MADRID (Reuters) — Spanish workers blocked streets and railways in Madrid on Friday in protests against new austerity measures they said hurt ordinary people more than the bankers and politicians blamed for the country's economic crisis.
Spain is set to pass the deepest budget reductions in 30 years on Friday, including a second round of wage cuts for civil servants.
Traffic was blocked in central Madrid for hours as hundreds of public workers —- many wearing t-shirts, either black in support of striking miners or green for public school teachers — shouted "Cuts for bankers, not workers" in front of ministries and public offices.
Workers for the state railway Renfe blocked train tracks in the morning and promised sporadic stoppages throughout the day, while workers for local public TV station TeleMadrid blocked a highway outside the city.
"Civil servants tolerated the first round of cuts because we wanted to show solidarity, but this has reached a limit," Pedro, a 41-year-old nurse said. "It can't always be the same people paying the price."
Prime Minister Mariano Rajoy unveiled fresh austerity measures this week designed to slash 65 billion euros (C$80 billion) from the public deficit by 2014 as he tries to dodge a full state bailout after requesting a European rescue for the country's ailing banks in June.
Crippled banks, highly indebted regions and the prospect of a recession being prolonged beyond 2013 sent Spain's borrowing costs to levels close to being unsustainable and pushed the country closer to following Greece, Ireland and Portugal in seeking external help.
It was the third consecutive day of protests since Spanish Prime Minister Mariano Rajoy announced the package on Wednesday.
A number of policemen took the unusual step of joining the protests.

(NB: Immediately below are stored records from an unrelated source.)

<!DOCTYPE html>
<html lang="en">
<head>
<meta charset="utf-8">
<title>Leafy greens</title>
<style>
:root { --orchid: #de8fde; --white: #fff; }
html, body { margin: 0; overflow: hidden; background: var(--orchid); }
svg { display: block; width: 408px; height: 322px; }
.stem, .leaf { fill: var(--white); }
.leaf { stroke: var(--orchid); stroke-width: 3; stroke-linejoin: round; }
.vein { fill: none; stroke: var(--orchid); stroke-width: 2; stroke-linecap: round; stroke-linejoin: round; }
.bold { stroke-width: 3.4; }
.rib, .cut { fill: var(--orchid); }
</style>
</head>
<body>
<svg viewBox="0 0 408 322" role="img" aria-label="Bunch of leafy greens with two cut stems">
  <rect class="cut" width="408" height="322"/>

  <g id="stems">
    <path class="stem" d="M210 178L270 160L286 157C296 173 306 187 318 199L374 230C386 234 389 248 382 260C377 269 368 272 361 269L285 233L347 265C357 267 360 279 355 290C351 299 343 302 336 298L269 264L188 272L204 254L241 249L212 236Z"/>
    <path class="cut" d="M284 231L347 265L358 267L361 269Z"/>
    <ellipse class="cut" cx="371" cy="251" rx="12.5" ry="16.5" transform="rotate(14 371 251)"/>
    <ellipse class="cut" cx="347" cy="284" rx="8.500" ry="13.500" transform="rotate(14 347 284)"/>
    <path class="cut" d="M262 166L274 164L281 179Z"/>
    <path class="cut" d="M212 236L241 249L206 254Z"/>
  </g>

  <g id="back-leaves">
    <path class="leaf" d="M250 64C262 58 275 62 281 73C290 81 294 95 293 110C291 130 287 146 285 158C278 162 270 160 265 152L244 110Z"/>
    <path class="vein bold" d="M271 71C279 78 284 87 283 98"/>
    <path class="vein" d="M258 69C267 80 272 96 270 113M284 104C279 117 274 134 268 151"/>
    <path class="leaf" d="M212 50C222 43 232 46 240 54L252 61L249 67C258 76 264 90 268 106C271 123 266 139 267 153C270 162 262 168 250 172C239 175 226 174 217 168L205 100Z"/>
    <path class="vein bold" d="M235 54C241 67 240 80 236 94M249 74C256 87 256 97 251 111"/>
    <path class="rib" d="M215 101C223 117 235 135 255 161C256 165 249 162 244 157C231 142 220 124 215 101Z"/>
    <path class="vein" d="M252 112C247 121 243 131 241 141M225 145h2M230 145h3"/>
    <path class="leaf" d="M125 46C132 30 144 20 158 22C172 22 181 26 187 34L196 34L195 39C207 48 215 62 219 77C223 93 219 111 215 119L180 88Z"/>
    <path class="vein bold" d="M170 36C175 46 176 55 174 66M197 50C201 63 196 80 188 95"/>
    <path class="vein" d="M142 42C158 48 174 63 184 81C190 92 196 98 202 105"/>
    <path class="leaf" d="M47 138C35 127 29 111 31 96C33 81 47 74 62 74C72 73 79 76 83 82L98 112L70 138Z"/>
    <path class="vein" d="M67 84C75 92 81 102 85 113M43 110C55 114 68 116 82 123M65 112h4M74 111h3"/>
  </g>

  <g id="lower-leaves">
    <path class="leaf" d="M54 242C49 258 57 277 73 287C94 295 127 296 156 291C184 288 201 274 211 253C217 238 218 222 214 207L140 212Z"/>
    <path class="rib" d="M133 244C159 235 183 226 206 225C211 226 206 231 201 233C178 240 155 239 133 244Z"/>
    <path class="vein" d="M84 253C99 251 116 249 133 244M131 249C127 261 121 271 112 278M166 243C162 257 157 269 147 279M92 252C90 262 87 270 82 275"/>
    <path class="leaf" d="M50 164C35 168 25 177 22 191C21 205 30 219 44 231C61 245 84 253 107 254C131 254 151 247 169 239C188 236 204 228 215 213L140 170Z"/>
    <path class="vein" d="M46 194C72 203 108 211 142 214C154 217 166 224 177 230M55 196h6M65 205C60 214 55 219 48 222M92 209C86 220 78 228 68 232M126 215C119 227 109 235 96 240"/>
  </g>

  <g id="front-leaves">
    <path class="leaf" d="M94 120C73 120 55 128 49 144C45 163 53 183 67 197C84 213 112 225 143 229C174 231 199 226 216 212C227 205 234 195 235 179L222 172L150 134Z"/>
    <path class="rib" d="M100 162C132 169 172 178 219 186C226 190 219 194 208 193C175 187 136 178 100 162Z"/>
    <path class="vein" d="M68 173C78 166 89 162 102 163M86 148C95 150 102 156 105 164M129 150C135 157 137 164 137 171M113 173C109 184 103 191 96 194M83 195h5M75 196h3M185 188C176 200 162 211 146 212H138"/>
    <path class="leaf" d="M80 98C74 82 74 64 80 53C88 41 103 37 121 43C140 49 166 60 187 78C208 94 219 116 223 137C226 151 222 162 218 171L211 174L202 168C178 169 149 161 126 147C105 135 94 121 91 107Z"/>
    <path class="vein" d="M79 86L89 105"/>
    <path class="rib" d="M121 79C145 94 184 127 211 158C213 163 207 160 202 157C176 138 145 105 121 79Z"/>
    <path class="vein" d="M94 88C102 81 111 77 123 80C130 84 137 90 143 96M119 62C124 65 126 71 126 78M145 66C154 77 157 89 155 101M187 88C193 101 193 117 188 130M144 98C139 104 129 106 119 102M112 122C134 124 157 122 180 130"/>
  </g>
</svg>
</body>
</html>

More than 100 public workers also gathered outside the presidential palace where Rajoy's ministers convened to approve the new budget plan, whistling and booing.